- Opening Delimiter -

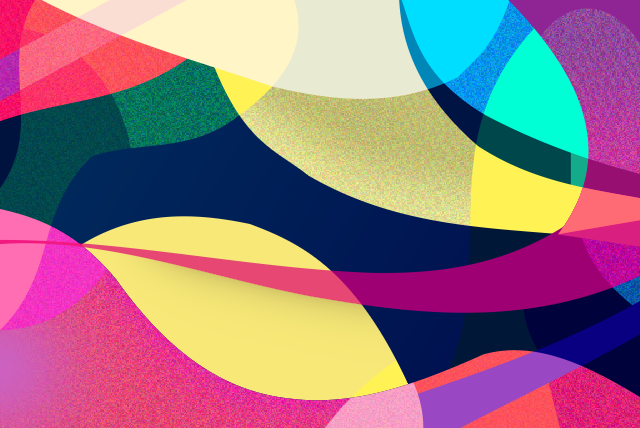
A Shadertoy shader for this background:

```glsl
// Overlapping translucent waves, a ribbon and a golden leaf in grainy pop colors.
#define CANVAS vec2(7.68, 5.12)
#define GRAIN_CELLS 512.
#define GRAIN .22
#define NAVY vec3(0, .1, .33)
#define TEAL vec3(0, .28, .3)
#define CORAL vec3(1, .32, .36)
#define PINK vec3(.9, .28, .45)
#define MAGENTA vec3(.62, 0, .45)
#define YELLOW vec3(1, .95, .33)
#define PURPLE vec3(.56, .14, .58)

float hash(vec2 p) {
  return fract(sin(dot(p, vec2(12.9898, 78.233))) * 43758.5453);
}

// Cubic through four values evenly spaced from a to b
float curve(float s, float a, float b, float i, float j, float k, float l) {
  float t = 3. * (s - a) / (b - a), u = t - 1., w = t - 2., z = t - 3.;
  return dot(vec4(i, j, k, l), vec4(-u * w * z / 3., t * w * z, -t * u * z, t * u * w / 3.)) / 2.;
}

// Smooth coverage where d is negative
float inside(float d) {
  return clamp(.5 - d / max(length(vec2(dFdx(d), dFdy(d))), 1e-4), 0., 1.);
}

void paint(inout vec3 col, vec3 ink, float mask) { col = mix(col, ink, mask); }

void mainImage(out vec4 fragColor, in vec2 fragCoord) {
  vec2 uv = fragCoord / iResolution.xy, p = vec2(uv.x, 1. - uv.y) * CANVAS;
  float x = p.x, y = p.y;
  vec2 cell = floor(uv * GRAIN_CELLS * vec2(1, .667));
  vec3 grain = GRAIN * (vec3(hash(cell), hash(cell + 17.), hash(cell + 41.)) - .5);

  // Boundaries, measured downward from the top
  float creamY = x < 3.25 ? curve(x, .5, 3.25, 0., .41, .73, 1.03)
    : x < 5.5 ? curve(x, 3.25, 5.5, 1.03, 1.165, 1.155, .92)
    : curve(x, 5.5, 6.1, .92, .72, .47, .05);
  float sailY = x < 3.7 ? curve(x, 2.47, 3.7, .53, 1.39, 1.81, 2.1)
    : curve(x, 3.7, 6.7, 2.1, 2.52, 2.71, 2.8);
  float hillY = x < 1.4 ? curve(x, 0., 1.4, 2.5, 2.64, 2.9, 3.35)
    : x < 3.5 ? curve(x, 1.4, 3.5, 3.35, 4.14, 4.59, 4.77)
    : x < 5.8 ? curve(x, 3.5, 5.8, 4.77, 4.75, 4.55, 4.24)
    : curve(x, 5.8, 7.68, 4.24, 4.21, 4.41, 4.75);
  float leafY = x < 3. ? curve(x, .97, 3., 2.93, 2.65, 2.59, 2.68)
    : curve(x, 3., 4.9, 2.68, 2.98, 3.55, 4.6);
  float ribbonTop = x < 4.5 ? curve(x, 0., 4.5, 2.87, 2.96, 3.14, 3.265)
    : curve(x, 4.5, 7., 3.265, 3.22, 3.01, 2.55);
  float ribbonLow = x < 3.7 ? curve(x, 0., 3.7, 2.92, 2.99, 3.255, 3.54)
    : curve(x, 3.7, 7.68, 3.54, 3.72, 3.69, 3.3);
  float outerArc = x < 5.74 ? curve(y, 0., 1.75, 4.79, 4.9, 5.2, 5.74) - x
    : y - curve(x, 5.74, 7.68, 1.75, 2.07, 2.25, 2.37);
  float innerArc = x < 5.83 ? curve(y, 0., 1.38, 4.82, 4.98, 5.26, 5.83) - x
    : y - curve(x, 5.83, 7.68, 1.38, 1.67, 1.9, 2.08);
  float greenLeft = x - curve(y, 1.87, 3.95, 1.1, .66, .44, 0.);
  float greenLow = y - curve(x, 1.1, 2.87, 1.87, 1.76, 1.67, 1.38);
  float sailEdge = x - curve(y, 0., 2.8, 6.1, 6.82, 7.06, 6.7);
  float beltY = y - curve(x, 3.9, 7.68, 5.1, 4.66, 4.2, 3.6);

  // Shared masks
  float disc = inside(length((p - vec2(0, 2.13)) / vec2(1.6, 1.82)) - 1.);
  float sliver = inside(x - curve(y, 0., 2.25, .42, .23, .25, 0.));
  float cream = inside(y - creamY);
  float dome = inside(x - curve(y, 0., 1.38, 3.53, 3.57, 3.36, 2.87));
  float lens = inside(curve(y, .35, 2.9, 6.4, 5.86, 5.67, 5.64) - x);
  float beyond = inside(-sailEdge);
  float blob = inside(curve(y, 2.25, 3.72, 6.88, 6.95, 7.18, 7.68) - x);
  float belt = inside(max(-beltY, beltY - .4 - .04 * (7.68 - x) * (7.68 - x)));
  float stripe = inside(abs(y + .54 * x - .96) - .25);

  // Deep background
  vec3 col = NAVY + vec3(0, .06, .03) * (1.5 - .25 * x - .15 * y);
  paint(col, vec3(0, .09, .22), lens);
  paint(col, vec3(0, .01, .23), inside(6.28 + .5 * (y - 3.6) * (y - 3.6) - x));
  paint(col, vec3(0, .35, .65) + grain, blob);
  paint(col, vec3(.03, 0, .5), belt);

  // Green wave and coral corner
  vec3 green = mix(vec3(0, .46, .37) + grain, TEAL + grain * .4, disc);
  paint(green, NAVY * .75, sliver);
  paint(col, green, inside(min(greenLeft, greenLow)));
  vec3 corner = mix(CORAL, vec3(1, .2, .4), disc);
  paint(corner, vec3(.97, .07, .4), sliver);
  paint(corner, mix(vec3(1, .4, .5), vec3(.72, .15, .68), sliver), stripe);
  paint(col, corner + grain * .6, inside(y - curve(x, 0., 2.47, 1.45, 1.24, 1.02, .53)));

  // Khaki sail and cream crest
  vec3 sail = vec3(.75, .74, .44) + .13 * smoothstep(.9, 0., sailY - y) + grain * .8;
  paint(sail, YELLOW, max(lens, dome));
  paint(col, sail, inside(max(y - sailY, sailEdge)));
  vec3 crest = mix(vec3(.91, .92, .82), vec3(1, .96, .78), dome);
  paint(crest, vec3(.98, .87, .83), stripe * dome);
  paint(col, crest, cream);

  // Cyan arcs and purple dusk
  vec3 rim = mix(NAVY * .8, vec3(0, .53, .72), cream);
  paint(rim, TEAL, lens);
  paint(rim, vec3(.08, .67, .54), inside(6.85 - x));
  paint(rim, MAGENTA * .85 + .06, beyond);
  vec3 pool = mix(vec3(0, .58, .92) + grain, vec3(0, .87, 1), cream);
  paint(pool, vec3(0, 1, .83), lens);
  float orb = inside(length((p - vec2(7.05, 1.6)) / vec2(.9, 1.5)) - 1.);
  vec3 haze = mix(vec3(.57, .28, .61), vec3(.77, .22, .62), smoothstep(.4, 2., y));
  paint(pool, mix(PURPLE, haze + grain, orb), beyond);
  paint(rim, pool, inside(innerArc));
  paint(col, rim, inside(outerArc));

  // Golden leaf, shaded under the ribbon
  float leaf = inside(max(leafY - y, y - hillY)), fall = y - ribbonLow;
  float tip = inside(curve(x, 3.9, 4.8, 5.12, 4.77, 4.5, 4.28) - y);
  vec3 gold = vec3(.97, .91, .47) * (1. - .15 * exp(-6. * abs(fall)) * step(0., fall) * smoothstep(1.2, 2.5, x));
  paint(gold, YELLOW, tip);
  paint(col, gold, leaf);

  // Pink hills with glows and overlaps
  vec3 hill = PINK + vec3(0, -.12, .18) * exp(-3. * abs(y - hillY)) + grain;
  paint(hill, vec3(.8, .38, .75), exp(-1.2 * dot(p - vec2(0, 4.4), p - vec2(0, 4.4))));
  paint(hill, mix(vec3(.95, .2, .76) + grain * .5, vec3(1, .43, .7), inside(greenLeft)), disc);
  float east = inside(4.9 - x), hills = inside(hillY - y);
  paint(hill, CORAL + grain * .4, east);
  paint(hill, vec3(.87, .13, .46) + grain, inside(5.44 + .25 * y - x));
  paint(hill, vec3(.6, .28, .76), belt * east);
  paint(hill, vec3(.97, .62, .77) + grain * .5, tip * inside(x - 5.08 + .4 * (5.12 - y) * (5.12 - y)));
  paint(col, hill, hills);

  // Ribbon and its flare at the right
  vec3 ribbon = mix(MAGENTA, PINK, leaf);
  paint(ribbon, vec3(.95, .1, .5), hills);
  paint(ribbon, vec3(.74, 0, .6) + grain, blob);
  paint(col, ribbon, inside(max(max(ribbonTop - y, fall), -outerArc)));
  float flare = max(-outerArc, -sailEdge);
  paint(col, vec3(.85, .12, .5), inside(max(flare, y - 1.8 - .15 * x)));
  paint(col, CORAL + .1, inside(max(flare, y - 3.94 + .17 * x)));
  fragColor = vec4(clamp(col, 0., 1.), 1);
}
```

- Closing Delimiter -
- Opening Delimiter -

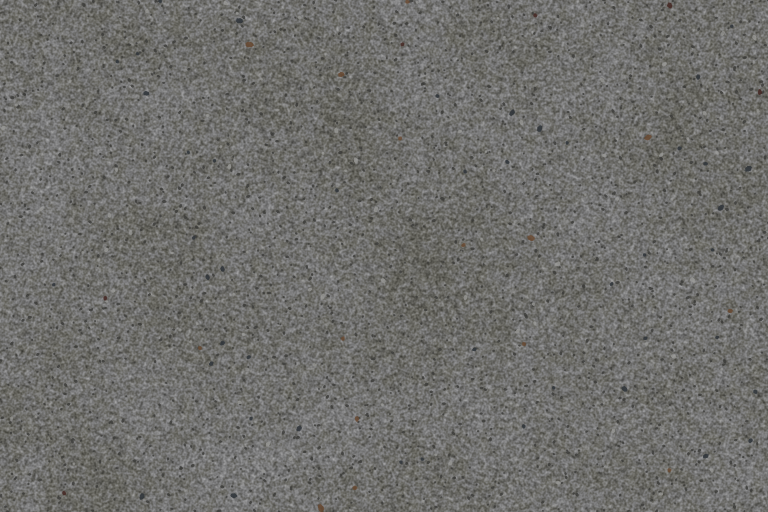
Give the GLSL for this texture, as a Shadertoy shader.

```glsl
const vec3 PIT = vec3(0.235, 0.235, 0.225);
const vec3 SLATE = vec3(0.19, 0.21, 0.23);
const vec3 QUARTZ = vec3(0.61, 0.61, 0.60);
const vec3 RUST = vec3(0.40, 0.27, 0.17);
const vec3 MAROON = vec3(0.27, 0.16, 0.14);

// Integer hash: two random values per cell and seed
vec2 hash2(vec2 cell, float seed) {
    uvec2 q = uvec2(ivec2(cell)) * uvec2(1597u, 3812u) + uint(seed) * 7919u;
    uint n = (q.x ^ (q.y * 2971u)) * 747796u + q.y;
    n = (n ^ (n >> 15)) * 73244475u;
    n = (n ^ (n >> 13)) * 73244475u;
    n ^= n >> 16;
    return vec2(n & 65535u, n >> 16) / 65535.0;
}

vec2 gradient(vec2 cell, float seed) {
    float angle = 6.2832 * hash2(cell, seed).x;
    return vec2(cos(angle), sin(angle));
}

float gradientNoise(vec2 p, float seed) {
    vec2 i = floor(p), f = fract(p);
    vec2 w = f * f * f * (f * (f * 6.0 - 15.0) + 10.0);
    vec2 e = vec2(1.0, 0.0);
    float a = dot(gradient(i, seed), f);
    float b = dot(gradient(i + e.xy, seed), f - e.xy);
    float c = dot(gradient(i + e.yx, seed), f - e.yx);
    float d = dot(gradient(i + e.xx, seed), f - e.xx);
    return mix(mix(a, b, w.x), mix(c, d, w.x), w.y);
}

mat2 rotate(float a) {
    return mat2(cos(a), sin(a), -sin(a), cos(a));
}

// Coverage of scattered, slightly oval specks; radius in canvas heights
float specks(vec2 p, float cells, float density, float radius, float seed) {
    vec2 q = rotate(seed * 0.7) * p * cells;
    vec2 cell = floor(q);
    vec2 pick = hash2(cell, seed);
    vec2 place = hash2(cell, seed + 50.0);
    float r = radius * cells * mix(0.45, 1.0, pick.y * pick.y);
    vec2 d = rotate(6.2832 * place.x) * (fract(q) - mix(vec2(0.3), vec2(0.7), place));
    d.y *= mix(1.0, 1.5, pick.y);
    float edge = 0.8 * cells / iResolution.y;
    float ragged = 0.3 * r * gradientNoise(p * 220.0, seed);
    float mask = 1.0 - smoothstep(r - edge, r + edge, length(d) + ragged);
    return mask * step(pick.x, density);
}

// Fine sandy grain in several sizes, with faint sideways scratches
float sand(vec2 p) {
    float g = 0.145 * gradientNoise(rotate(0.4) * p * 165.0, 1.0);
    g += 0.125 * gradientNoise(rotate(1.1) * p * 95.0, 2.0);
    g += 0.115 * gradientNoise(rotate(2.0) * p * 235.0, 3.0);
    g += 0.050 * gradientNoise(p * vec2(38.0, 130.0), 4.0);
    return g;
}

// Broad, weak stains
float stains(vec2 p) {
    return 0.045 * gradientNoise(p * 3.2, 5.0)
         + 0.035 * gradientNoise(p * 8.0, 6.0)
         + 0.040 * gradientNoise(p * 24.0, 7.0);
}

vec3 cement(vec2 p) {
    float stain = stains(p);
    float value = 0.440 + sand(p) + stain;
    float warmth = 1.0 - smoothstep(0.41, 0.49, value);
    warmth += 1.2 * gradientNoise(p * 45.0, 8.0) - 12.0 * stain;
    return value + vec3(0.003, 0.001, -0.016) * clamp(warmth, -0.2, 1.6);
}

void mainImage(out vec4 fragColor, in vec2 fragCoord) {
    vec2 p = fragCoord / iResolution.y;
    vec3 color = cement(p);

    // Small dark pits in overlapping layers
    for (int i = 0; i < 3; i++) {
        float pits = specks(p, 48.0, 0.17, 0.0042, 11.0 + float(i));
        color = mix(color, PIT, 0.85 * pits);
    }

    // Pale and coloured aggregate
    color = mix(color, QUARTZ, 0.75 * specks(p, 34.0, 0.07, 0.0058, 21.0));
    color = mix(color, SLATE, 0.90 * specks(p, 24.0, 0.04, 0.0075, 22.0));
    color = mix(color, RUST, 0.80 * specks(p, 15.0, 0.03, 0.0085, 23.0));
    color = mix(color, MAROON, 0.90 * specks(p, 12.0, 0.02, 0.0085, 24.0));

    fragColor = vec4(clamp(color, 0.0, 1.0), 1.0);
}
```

- Closing Delimiter -
- Opening Delimiter -

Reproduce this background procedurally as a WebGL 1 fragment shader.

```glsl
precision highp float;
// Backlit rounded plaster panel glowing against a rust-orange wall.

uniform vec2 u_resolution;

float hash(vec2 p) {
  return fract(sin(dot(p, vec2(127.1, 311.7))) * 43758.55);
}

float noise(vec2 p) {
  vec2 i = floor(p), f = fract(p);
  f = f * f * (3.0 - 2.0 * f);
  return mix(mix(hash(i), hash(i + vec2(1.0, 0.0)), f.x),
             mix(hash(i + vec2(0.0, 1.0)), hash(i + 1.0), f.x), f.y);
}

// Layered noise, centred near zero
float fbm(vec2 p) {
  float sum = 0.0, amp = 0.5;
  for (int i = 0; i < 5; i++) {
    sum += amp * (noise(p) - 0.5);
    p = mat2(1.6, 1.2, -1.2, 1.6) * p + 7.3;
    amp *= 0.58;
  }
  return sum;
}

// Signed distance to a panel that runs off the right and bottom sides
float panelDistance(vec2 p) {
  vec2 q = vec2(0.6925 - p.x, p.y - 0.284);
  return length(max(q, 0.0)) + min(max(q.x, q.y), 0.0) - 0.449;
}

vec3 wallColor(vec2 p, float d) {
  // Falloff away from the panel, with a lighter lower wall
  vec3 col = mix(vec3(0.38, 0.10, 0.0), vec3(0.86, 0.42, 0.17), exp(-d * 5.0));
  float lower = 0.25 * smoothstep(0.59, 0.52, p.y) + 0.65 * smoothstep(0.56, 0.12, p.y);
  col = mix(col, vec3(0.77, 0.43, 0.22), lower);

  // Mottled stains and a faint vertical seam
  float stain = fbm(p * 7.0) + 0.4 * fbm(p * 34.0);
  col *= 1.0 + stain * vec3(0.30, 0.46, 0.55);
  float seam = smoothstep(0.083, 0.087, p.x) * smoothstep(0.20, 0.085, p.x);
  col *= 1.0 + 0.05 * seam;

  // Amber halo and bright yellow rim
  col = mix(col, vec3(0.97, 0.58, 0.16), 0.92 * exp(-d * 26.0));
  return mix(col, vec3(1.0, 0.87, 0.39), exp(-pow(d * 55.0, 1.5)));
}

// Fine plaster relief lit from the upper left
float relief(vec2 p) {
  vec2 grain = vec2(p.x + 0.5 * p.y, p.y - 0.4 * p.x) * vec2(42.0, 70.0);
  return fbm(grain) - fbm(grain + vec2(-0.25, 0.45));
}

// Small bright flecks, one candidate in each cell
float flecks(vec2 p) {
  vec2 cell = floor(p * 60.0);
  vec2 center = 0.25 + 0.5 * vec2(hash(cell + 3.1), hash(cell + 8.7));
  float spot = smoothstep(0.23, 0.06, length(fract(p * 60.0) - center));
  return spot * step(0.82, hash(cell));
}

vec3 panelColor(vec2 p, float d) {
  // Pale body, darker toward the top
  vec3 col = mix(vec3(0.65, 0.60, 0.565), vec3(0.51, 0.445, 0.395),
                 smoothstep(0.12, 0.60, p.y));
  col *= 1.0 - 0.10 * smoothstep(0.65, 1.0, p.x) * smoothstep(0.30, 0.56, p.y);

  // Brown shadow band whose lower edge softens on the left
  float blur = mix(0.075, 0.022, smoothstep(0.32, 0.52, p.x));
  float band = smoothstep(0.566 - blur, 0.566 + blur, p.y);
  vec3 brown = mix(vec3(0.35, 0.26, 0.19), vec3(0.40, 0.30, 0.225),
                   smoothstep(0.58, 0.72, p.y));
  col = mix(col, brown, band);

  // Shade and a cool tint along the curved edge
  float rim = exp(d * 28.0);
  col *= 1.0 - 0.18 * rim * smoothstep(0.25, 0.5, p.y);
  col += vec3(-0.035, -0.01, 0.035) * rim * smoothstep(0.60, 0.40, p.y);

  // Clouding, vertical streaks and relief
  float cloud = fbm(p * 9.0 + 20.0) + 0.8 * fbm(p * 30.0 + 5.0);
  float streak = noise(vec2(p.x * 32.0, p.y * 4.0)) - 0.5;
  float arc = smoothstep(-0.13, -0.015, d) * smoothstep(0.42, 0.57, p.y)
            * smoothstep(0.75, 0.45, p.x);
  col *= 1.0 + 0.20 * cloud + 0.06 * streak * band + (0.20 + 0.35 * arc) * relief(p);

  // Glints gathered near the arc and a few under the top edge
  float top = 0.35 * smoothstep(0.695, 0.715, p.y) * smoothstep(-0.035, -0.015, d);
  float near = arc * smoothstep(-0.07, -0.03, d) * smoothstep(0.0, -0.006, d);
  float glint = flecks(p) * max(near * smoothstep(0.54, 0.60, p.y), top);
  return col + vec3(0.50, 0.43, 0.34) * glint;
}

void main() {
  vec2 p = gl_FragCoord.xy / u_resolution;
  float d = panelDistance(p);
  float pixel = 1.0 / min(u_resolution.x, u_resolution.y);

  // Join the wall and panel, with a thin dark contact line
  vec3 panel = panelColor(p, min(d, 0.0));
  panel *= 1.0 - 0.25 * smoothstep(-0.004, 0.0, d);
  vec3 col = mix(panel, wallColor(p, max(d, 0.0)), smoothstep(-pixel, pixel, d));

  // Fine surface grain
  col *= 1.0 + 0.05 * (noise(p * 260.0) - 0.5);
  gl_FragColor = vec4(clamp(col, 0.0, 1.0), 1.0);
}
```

- Closing Delimiter -

Task goal:
The expected answer is only a number: the count of lines in this listing that contain the string "pool".

Output for this task:
4